Scan the listing below. Report each line that includes "site".
· · ·
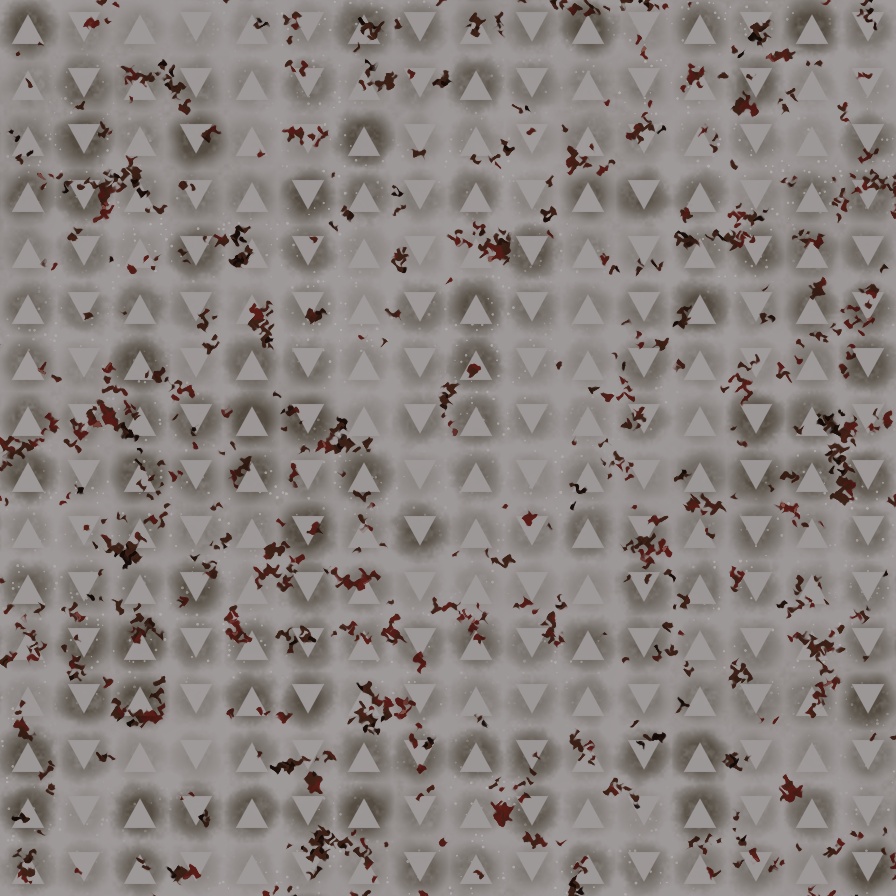
Reproduce this pattern procedurally as a Shadertoy shader.

```glsl
// Weathered grey paint: a 16 by 16 grid of clean triangles, pointing up and down
// in alternate columns, each set in a grainy sprayed halo of varying strength.
// Rust chips are clustered Voronoi flakes; pale dust specks are cellular dots.

#define REPEATS 16.0
#define TRI_HALF vec2(0.29, 0.265)
#define HALO_RADIUS 0.66
#define HALO_STRENGTH 0.95
#define CHIP_SCALE 190.0
#define CHIP_THRESHOLD 0.775
#define SPECK_SCALE 170.0
#define SPECK_SHARE 0.10
#define PAINT vec3(0.62, 0.60, 0.60)
#define GRIME vec3(0.33, 0.30, 0.26)
#define RUST vec3(0.24, 0.13, 0.09)
#define RED_RUST vec3(0.35, 0.11, 0.09)

float hash(vec2 p) {
    vec3 q = fract(p.xyx * vec3(0.1031, 0.1030, 0.0973));
    q += dot(q, q.yzx + 33.33);
    return fract((q.x + q.y) * q.z);
}

vec2 hash2(vec2 p) {
    return vec2(hash(p), hash(p + 71.7));
}

float noise(vec2 p) {
    vec2 i = floor(p), f = fract(p);
    f = f * f * (3.0 - 2.0 * f);
    vec2 e = vec2(0.0, 1.0);
    return mix(mix(hash(i), hash(i + e.yx), f.x),
               mix(hash(i + e.xy), hash(i + e.yy), f.x), f.y);
}

// Signed distance to a triangle with its tip up, in cell units
float triangle(vec2 p) {
    vec2 side = normalize(vec2(2.0 * TRI_HALF.y, TRI_HALF.x));
    return max(dot(vec2(abs(p.x), p.y - TRI_HALF.y), side), -p.y - TRI_HALF.y);
}

// Strongest halo among the surrounding cells
float halo(vec2 p, float wobble) {
    float amount = 0.0;
    for (int y = -1; y <= 1; y++)
    for (int x = -1; x <= 1; x++) {
        vec2 id = floor(p) + vec2(x, y);
        float strength = 0.22 + 0.78 * pow(hash(id + 9.0), 1.6);
        float radius = HALO_RADIUS * (0.8 + 0.2 * strength);
        float r = length(p - id - 0.5) + wobble;
        amount = max(amount, strength * (1.0 - smoothstep(0.2, radius, r)));
    }
    return amount;
}

// Soft-edged Voronoi flakes: x is coverage, y is a tone shared by a cluster
vec2 chips(vec2 uv) {
    vec2 p = uv * CHIP_SCALE;
    p += 0.35 * sin(p.yx * 2.3 + 1.7 * sin(p * 0.9));
    float sharpness = 2.7 * iResolution.y / CHIP_SCALE;
    vec3 sum = vec3(0.0);
    for (int y = -1; y <= 1; y++)
    for (int x = -1; x <= 1; x++) {
        vec2 id = floor(p) + vec2(x, y);
        vec2 site = id + hash2(id);
        vec2 s = site / CHIP_SCALE;
        float cluster = 0.6 * noise(s * 34.0) + 0.4 * noise(s * 83.0 + 40.0)
                      + 0.25 * (hash(id + 5.0) - 0.5);
        float weight = exp(-sharpness * length(p - site));
        float tone = 0.65 * noise(s * 42.0 + 90.0) + 0.35 * hash(id + 17.0);
        sum += weight * vec3(step(CHIP_THRESHOLD, cluster), tone, 1.0);
    }
    return sum.xy / max(sum.z, 1e-20);
}

// Sparse round dots, one at most per cell
float specks(vec2 uv) {
    vec2 p = uv * SPECK_SCALE, id = floor(p);
    float radius = mix(0.12, 0.28, hash(id + 3.0));
    float d = length(fract(p) - 0.3 - 0.4 * hash2(id + 8.0)) - radius;
    float aa = SPECK_SCALE / iResolution.y;
    return step(hash(id + 21.0), SPECK_SHARE) * (1.0 - smoothstep(-0.5 * aa, 0.5 * aa, d));
}

void mainImage(out vec4 fragColor, in vec2 fragCoord) {
    vec2 uv = fragCoord / iResolution.y;
    vec2 grid = uv * REPEATS;

    // Triangle mask, flipped in every second column
    vec2 local = fract(grid) - 0.5;
    local.y *= 1.0 - 2.0 * mod(floor(grid.x), 2.0);
    float aa = REPEATS / iResolution.y;
    float mask = 1.0 - smoothstep(-0.7 * aa, 0.7 * aa, triangle(local + vec2(0.0, 0.02)));

    // Grainy halo and thin drifting dust
    float blotch = noise(uv * 62.0 + 13.0);
    float grain = 0.55 * noise(uv * 150.0) + 0.45 * noise(uv * 330.0 + 7.0);
    float grime = HALO_STRENGTH * halo(grid, 0.16 * (blotch - 0.5) + 0.16 * (grain - 0.5));
    grime *= 0.55 + 0.35 * blotch + 0.6 * grain;
    float drift = smoothstep(0.45, 0.9, noise(uv * 9.0 + 3.0));
    grime += 0.22 * drift * grain;
    grime = clamp(grime, 0.0, 1.0) * (1.0 - 0.97 * mask);

    vec3 color = PAINT * (0.985 + 0.03 * noise(uv * 5.0 + 50.0));
    color = mix(color, GRIME, grime);

    // Pale specks gather in the dusty areas
    float dusty = smoothstep(0.3, 0.8, noise(uv * 11.0 + 27.0));
    color = mix(color, vec3(0.73, 0.72, 0.71), 0.65 * specks(uv) * dusty * (1.0 - mask));

    // Rust chips, brown to red with a few faded pink ones
    vec2 chip = chips(uv);
    vec3 rust = mix(RUST, RED_RUST, smoothstep(0.5, 0.7, chip.y));
    rust = mix(rust, vec3(0.54, 0.33, 0.29), smoothstep(0.84, 0.9, chip.y));
    rust *= mix(0.35, 1.0, smoothstep(0.2, 0.36, chip.y)) * (1.0 - 0.3 * grime);
    color = mix(color, rust, chip.x);

    fragColor = vec4(color, 1.0);
}
```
· · ·
Response —
        vec2 site = id + hash2(id);
        vec2 s = site / CHIP_SCALE;
        float weight = exp(-sharpness * length(p - site));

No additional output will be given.